– Police have recommended that Pastor Ng’ang’a of the Neno Evangelism Centre in Nairobi be charged with causing death through dangerous driving, failing to report an accident and driving a vehicle without valid insurance.
– Pastor Ng’ang’a has maintained that he was innocent, that he was not at the scene of the accident and that those linking him with the accident are fighting his church. He has prayed for the early death of all those linking him to the accident.
– In the case against Pastor Ng’ang’a, the prosecution will rely on three witnesses who recorded statements with the police and confirmed that he was at the scene.
Police now believe that Pastor James Ng’ang’a was behind the wheel of the vehicle that killed Mercy Njeri in Limuru on July 26.
They have also dismissed Mr Simon Kuria, who presented himself as the driver of a Range Rover, registration number KCD 060Q, when it collided head-on with a Nissan car, registration number KBZ 709W, at Manguo in Limuru, Kiambu County.
Ms Njeri’s husband, who was driving, was injured in the horrific crash.
Police have recommended that Pastor Ng’ang’a of the Neno Evangelism Centre in Nairobi be charged with causing death through dangerous driving, failing to report an accident and driving a vehicle without valid insurance.
It is not clear how the police propose to deal with the monumental conspiracy to conceal the pastor’s alleged crime that saw police officers mislead Inspector-General Joseph Boinnet that the pastor was not at the scene of the accident.
An internal investigation concluded that officers tampered with evidence by forging a seized vehicle register and likely uttered a fake inspection report for the Range Rover, which they hurriedly released to the alleged owner.
Pastor Ng’ang’a has maintained that he was innocent, that he was not at the scene of the accident and that those linking him with the accident are fighting his church. He has prayed for the early death of all those linking him to the accident.
Yesterday, Interior Cabinet Secretary Joseph Nkaissery said police had presented a watertight case against the controversial Pastor Ng’ang’a, adding that the Inspector-General had already forwarded the police file to the Office of the Director of Public Prosecutions and was confident Mr Keriako Tobiko, the DPP, would concur with their recommendations.
The file was sent to the DPP’s office after investigators from the Internal Affairs Unit (IAU), the Directorate of Criminal Investigations (DCI) and Traffic headquarters finalised their investigations.
Police launched fresh investigations after an initial brief to the police boss exonerating the pastor from any wrongdoing generated a public outcry.

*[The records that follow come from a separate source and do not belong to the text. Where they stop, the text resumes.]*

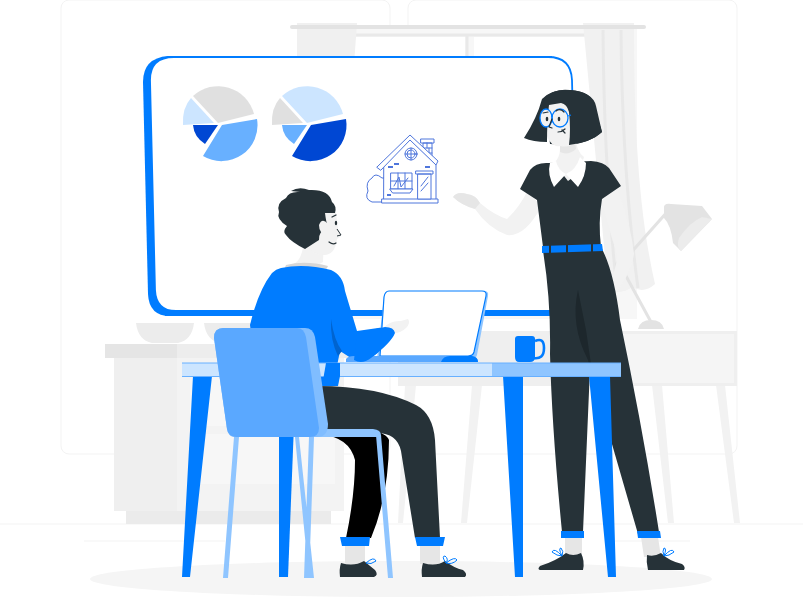
<!DOCTYPE html>
<html lang="en">
<head>
<meta charset="utf-8">
<title>Home finance lesson</title>
<style>
:root {
  --blue: #007cff;
  --blue-deep: #0047d3;
  --blue-mid: #68b0ff;
  --blue-chair: #5aa8ff;
  --blue-soft: #8fc5ff;
  --blue-pale: #cce5ff;
  --ink: #263238;
  --ink-deep: #1d272c;
  --skin: #f2f2f2;
  --skin-shade: #e6e6e6;
  --grey: #e0e0e0;
  --wall: #f5f5f5;
  --room: #efefef;
  --sketch: #4f76dc;
}
html, body { margin: 0; background: #fff; overflow: hidden; }
svg { display: block; width: 803px; height: 599px; }
.wall-line { fill: none; stroke: #f3f3f3; stroke-width: 1; }
.sketch { fill: #fff; stroke: var(--sketch); stroke-width: 1; stroke-linejoin: round; stroke-linecap: round; }
.sketch-solid { fill: var(--sketch); }
.face-line { fill: none; stroke: var(--ink); stroke-width: 1.2; stroke-linecap: round; stroke-linejoin: round; }
.lace { fill: none; stroke: var(--blue); stroke-width: 1; }
</style>
</head>
<body>
<svg viewBox="0 0 803 599" role="img" aria-label="A teacher presents charts and a house sketch on a whiteboard to a student with a laptop">
  <defs>
    <g id="pie-slices">
      <path id="slice-top" d="M0 0L-25 -27A37 37 0 0 1 36 -9Z"/>
    </g>
  </defs>

  <g id="room">
    <path class="wall-line" d="M0 524H803M84 541H225M610 541H690"/>
    <rect class="wall-line" x="61" y="0" width="329" height="454" rx="8"/>
    <rect class="wall-line" x="408" y="0" width="329" height="454" rx="8"/>

    <g id="window">
      <rect x="297" y="29" width="340" height="290" fill="#f7f7f7"/>
      <rect x="311" y="37" width="154" height="250" fill="#fff"/>
      <rect x="474" y="37" width="132" height="250" fill="#fff"/>
      <path d="M306 35H606M467 35V290" stroke="#e9e9e9" stroke-width="3"/>
      <path d="M297 23H357L350 120H297Z" fill="#f0f0f0"/>
      <path d="M583 23H634C634 120 638 210 655 284Q644 294 632 287Q622 295 608 290Q598 180 583 23Z" fill="#f1f1f1"/>
      <path d="M603 30Q604 170 617 290M621 30Q622 170 638 288" fill="none" stroke="#e8e8e8" stroke-width="3"/>
      <rect x="290" y="25" width="356" height="4" rx="2" fill="#e3e3e3"/>
    </g>

    <g id="cabinet">
      <rect x="126" y="510" width="205" height="14" fill="#ebebeb"/>
      <rect x="114" y="357" width="230" height="154" fill="#f3f3f3"/>
      <rect x="114" y="357" width="63" height="154" fill="var(--room)"/>
      <rect x="190" y="372" width="145" height="54" fill="#f7f7f7"/>
      <rect x="190" y="434" width="145" height="50" fill="#f7f7f7"/>
      <rect x="105" y="344" width="248" height="14" fill="#ededed"/>
      <rect x="105" y="344" width="72" height="14" fill="#e5e5e5"/>
      <path d="M136 323H194Q192 340 178 343H152Q138 340 136 323ZM204 323H262Q260 340 246 343H220Q206 340 204 323Z" fill="#ececec"/>
    </g>

    <g id="side-desk">
      <path d="M405 385H416L403 523H398ZM472 385H482L467 523H461ZM652 385H662L674 523H668ZM716 385H725L740 523H734Z" fill="#f2f2f2"/>
      <rect x="398" y="331" width="339" height="55" fill="var(--room)"/>
      <rect x="560" y="334" width="174" height="49" fill="#f5f5f5"/>
    </g>

    <g id="lamp" fill="#e3e3e3">
      <path d="M638 329Q640 320 651 320Q662 320 664 329Z"/>
      <path d="M651 322L620 265L668 211" fill="none" stroke="#e3e3e3" stroke-width="3"/>
      <circle cx="620" cy="265" r="5"/>
      <path d="M664 209Q663 203 671 204L702 206L712 219L681 251L673 243Q671 225 664 218Z"/>
      <path d="M712 219L681 251Q676 247 679 238Q690 222 702 217Z" fill="#ececec"/>
    </g>
  </g>

  <ellipse id="floor-shadow" cx="401" cy="579" rx="311" ry="18" fill="var(--wall)"/>

  <g id="whiteboard">
    <path d="M168 56H552V316H170Q149 316 148 294L143 82Q143 58 168 56Z" fill="var(--blue)"/>
    <path d="M174 57H548Q571 57 572 80L577 290Q577 311 556 311H176Q156 311 155 290L150 80Q150 57 174 57Z" fill="#fff" stroke="var(--blue)" stroke-width="1.8"/>
    <path d="M165 310H566V316H165Z" fill="var(--blue)"/>
  </g>

  <g id="charts">
    <g transform="translate(219 124)">
      <use href="#slice-top" x="-1" y="-1" fill="var(--grey)"/>
      <path d="M-5 -1L-36 1Q-37 -16 -28 -26Z" fill="var(--blue-pale)"/>
      <path d="M-1 1L-26 1Q-25 13 -14 20Z" fill="var(--blue-deep)"/>
      <path d="M3 1L38 -5A36 36 0 0 1 -16 32Z" fill="var(--blue-mid)"/>
    </g>
    <g transform="translate(308 124)">
      <use href="#slice-top" x="-1" y="-1" fill="var(--blue-pale)"/>
      <path d="M-5 -1L-36 1Q-37 -16 -28 -26Z" fill="var(--grey)"/>
      <path d="M-1 1L-26 1Q-25 13 -14 20Z" fill="var(--blue-mid)"/>
      <path d="M3 1L38 -5A36 36 0 0 1 -16 32Z" fill="var(--blue-deep)"/>
    </g>
  </g>

  <g id="house-sketch" class="sketch">
    <path d="M384 202H372Q364 199 368 191Q365 182 372 178Q375 172 382 178H385Z"/>
    <path d="M423 160V143H432V170ZM421 139H434V143H421ZM423 148H432M423 153H432M427 143V148M429 148V153"/>
    <path d="M384 165L410 139L436 165V200H384Z"/>
    <path d="M377 167L410 135L438 161L436 165L410 140L381 170Z"/>
    <circle cx="411" cy="154" r="6"/>
    <circle cx="411" cy="154" r="4"/>
    <path d="M411 148V160M405 154H417"/>
    <path d="M382 199H438V203H382Z"/>
    <path d="M391 173H412V189H391ZM398 173V189M405 173V189M391 181H412M394 186L399 177L401 187L408 178"/>
    <path d="M390 189H413L410 193H393Z"/>
    <path d="M418 174H431V199H418ZM416 171H433V174H416ZM421 186L428 177M421 191L428 183"/>
    <path class="sketch-solid" d="M388 166H393V168H388ZM394 163H399V165H394ZM425 166H430V168H425ZM387 194H391V196H387Z" stroke="none"/>
  </g>

  <g id="teacher">
    <path id="teacher-far-hand" d="M601 195L618 190Q631 225 634 254Q630 278 610 300L604 294Q617 272 617 254Q607 225 601 195Z" fill="var(--skin)"/>
    <path id="pointing-arm" d="M528 190L541 207Q525 237 507 235Q488 228 475 209Q461 205 453 197Q457 191 467 194Q476 195 480 203Q494 215 507 219Q519 208 528 190Z" fill="var(--skin)"/>
    <path d="M453 197Q457 191 467 194Q476 195 480 203L475 209Q461 205 453 197Z" fill="var(--skin-shade)"/>

    <g id="teacher-feet">
      <path d="M565 537H582V557H565ZM641 537H658L661 557H644Z" fill="var(--skin-shade)"/>
      <path d="M540 566Q556 561 566 553Q573 557 581 553Q585 561 583 570H540Q537 569 540 566ZM647 555Q654 557 661 553Q669 561 682 564Q686 567 684 570H648Q646 562 647 555Z" fill="var(--ink)"/>
      <path class="lace" d="M562 556Q554 547 552 552Q557 556 562 556Q558 548 561 548Q564 551 562 556M664 556Q672 547 674 552Q669 556 664 556Q667 548 664 548Q662 551 664 556"/>
    </g>
    <path id="trousers" d="M543 251L602 249Q614 272 620 320Q643 430 659 532L638 534L590 368L583 532H562Q552 430 550 354Q551 300 543 251Z" fill="var(--ink)"/>
    <path d="M578 290Q570 325 588 360L593 378L586 330Z" fill="var(--ink-deep)"/>
    <path d="M561 531H584V538H561ZM637 531H660L661 538H638Z" fill="var(--blue)"/>

    <path id="shirt" d="M549 163Q536 162 530 170L520 189L537 200L543 247H601Q598 222 602 199L621 186L609 168Q604 162 591 161Z" fill="var(--ink)"/>
    <path id="belt" d="M542 246L602 244L603 251L542 253Z" fill="var(--blue)"/>
    <path d="M550 245V253M567 245V253M592 244V252" stroke="var(--ink)" stroke-width="2"/>

    <path id="bob-back" d="M545 97Q556 88 570 90Q592 91 594 106L602 132Q592 142 569 145L550 144Z" fill="var(--ink)"/>
    <path id="teacher-neck" d="M560 138H576Q576 151 584 157Q580 174 568 181L554 163Q560 158 560 148Z" fill="var(--skin)"/>
    <path d="M560 146Q570 148 575 142L576 149Q568 156 560 152Z" fill="var(--skin-shade)"/>
    <path id="collar" d="M556 161L550 163Q547 174 554 187L566 174L578 187Q586 176 586 163L580 157Q576 170 566 174Q558 170 556 161Z" fill="#fff"/>
    <path id="teacher-face" d="M545 104Q560 95 571 110L572 136Q566 148 556 146Q547 143 545 128Z" fill="var(--skin)"/>
    <path id="bob-front" d="M542 99Q551 89 570 90Q593 92 596 106L602 132Q590 143 569 145Q571 130 569 112Q567 104 561 103L549 105Q547 121 547 142Q533 142 524 138Q537 118 542 99Z" fill="var(--ink)"/>
    <g id="glasses" fill="none" stroke="var(--blue)" stroke-width="1.3">
      <ellipse cx="546" cy="118" rx="6" ry="9" fill="var(--skin)"/>
      <ellipse cx="560" cy="118" rx="8" ry="9"/>
      <path d="M551 116H553M568 116L571 115"/>
    </g>
    <ellipse cx="547" cy="119" rx="1.3" ry="2.2" fill="var(--ink)"/>
    <ellipse cx="559" cy="119" rx="1.3" ry="2.2" fill="var(--ink)"/>
    <path class="face-line" d="M543 113L548 112M556 111Q560 108 564 112M552 119L549 127L552 128M558 132Q562 132 565 129M562 130L565 133"/>
  </g>

  <g id="table-back-leg">
    <path d="M279 374H296L288 577H279Z" fill="var(--blue)"/>
  </g>

  <g id="student">
    <g id="student-feet">
      <path d="M345 543H365V564H345ZM420 543H440V564H420Z" fill="var(--skin-shade)"/>
      <path d="M341 563Q354 567 364 561Q370 566 375 570Q379 575 374 577H340Q339 569 341 563ZM423 563Q436 567 445 561Q454 568 463 570Q468 574 465 577H422Q421 569 423 563Z" fill="var(--ink)"/>
      <path class="lace" d="M366 563Q374 556 376 561Q371 565 366 563M446 563Q441 556 445 556Q449 559 446 563Q455 556 457 560Q452 565 446 563"/>
    </g>
    <path id="far-leg" d="M322 424Q385 427 389 440Q389 495 371 538H346Q355 495 355 460Q349 437 322 435Z" fill="#000"/>
    <path id="near-leg" d="M317 386Q378 386 416 405Q433 414 435 440L440 538H415L401 451Q397 433 377 433H320Z" fill="var(--ink)"/>
    <path d="M340 537H370L369 546H342ZM415 537H445L443 546H417Z" fill="var(--blue)"/>

    <path id="student-neck" d="M304 238H324L323 262Q307 272 292 265Q303 261 304 238Z" fill="var(--skin)"/>
    <path d="M286 265Q305 260 328 266L326 270H284Z" fill="#d6d6d6"/>
    <path id="sweater" d="M281 268Q304 263 331 270Q343 275 345 291L357 331L385 327Q394 327 395 333Q391 343 371 358Q362 365 354 360L340 351L333 386H258L250 325Q258 291 272 273Q276 269 281 268Z" fill="var(--blue)"/>
    <path d="M331 319Q334 340 342 351L338 356Q330 340 331 319Z" fill="#0064d0"/>
    <path id="student-face" d="M309 215Q330 205 336 213L338 229L341 236L337 239Q335 255 324 255Q308 254 304 238Z" fill="var(--skin)"/>
    <path id="student-hair" d="M291 191Q299 186 309 190Q329 189 332 202Q337 206 335 213L325 213Q326 222 328 227Q318 232 319 240L305 249Q291 242 286 235Q282 232 287 226Q276 219 279 212Q276 203 286 198Q289 191 300 192L291 191Z" fill="var(--ink)"/>
    <path id="student-ear" d="M328 224Q322 217 319 225Q319 235 328 235Z" fill="var(--skin)"/>
    <path class="face-line" d="M332 217L336 215M329 242Q333 245 336 243"/>
    <ellipse cx="336" cy="223" rx="1.2" ry="2.2" fill="var(--ink)"/>
    <path d="M337 229L341 235L337 236" fill="none" stroke="var(--ink)"/>
  </g>

  <g id="laptop">
    <path d="M389 291H484Q489 291 488 296L477 355Q476 359 471 359H377L384 297Q385 291 389 291Z" fill="var(--blue-soft)"/>
    <path d="M389 291H482Q487 291 486 296L474 352Q473 356 468 356H380L384 297Q385 291 389 291Z" fill="#fff" stroke="var(--blue)" stroke-width="1.2"/>
    <path d="M346 359Q348 356 354 356H472Q478 357 478 362H346Z" fill="var(--blue-chair)"/>
    <path d="M441 362Q443 356 450 356H472Q478 357 478 362Z" fill="var(--blue)"/>
    <path id="typing-hand" d="M383 328Q391 320 401 321L408 319Q411 323 406 328Q401 333 394 333Z" fill="var(--skin)"/>
    <path d="M357 333L385 327Q394 327 395 333Q391 343 371 358Q362 365 354 360Z" fill="var(--blue)"/>
  </g>

  <g id="mug">
    <path d="M535 341Q544 337 544 348Q544 360 533 358" fill="none" stroke="var(--blue)" stroke-width="2.6"/>
    <path d="M515 339Q515 336 518 336H532Q535 336 535 339V357Q535 362 530 362H519Q515 362 515 357Z" fill="var(--blue)"/>
  </g>

  <g id="table">
    <path d="M193 376H212L190 577H182ZM503 376H523V577H515ZM589 376H610L616 577H608Z" fill="var(--blue)"/>
    <rect x="182" y="363" width="439" height="14" fill="var(--blue-pale)"/>
    <rect x="492" y="363" width="129" height="14" fill="var(--blue-soft)"/>
    <path d="M182 363H621M182 376.5H621" stroke="var(--blue-mid)" stroke-width="1"/>
    <path d="M326 363L322 386H338L340 376V363Z" fill="var(--blue)"/>
  </g>

  <g id="chair">
    <path d="M234 437H239L228 578H223ZM295 437H299L314 578H309ZM309 437H314L309 578H304ZM376 435H381L393 578H388Z" fill="var(--blue-soft)"/>
    <path d="M240 429H373Q382 430 381 437H240Z" fill="var(--blue-soft)"/>
    <path d="M223 328H305Q313 328 315 337L328 424Q328 437 317 437H234Q228 436 227 429L214 338Q214 328 223 328Z" fill="#80bdff"/>
    <path d="M223 328H297Q304 328 306 337L319 428Q319 437 310 437H236Q228 436 227 429L214 338Q214 328 223 328Z" fill="var(--blue-chair)"/>
  </g>
</svg>
</body>
</html>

A day after the crash, Mr Kuria presented himself to the Tigoni Police Station and claimed that he was the driver of the Range Rover. He, however, did not present any medical notes from a doctor showing that he was treated at any hospital.
Investigators, in their report, termed Mr Kuria “an imposter” and have recommended that he be charged with conspiracy to defeat justice and giving false information to the police.
In the case against Pastor Ng’ang’a, the prosecution will rely on three witnesses who recorded statements with the police and confirmed that he was at the scene.
They told the police that they arrived at the scene shortly after the crash and saw the pastor. One of them told the investigators that he even talked to him.
On Thursday last week, Pastor Ng’ang’a, who had earlier been questioned by Traffic Commandant Charlton Muriithi, was quizzed for another four hours.
The State, through the police, intends to withdraw charges against Mr Kuria.
In another case, the DPP is also expected to make a decision on the case involving Bishop Thomas Wahome of Helicopter Ministries, who knocked down and killed a man in Othaya on June 24.
Mr Muriithi told the Nation that the file on Bishop Wahome had been forwarded to the DPP’s offices in Nyeri. “The DPP’s office is to advise on the way forward once they (the police in Othaya) forward the file to him for advice.
It’s procedure as his office has to study the file,” said the traffic police boss.
In that case, the concern had been that the police had closed the case after the family of Godfrey Mwaniki asked them to stop pursuing it because they had reached an agreement with Bishop Wahome, who has confirmed that he was involved in the accident and had entered into an agreement with the family.
“I went and told them that nobody would want to kill another that way. This is a normal accident. They also agreed and said their brother had said he was going to have his last drink. I assisted them during the funeral arrangements,” he said.
The deal was reported to the police by Mr Mwaniki’s widow, his two sons, his father and a village elder.
Meanwhile, another team of detectives is investigating the ownership and origin of at least four other luxury vehicles linked to Mr Francis Ng’ang’a Mundia who, Mr Boinnet said, owned the car.
Records at the Kenya Revenue Authority, however, indicated that it belonged to Mr Alexander Kamweru Njenga. Mr Mundia owns a car bazaar along Valley Road.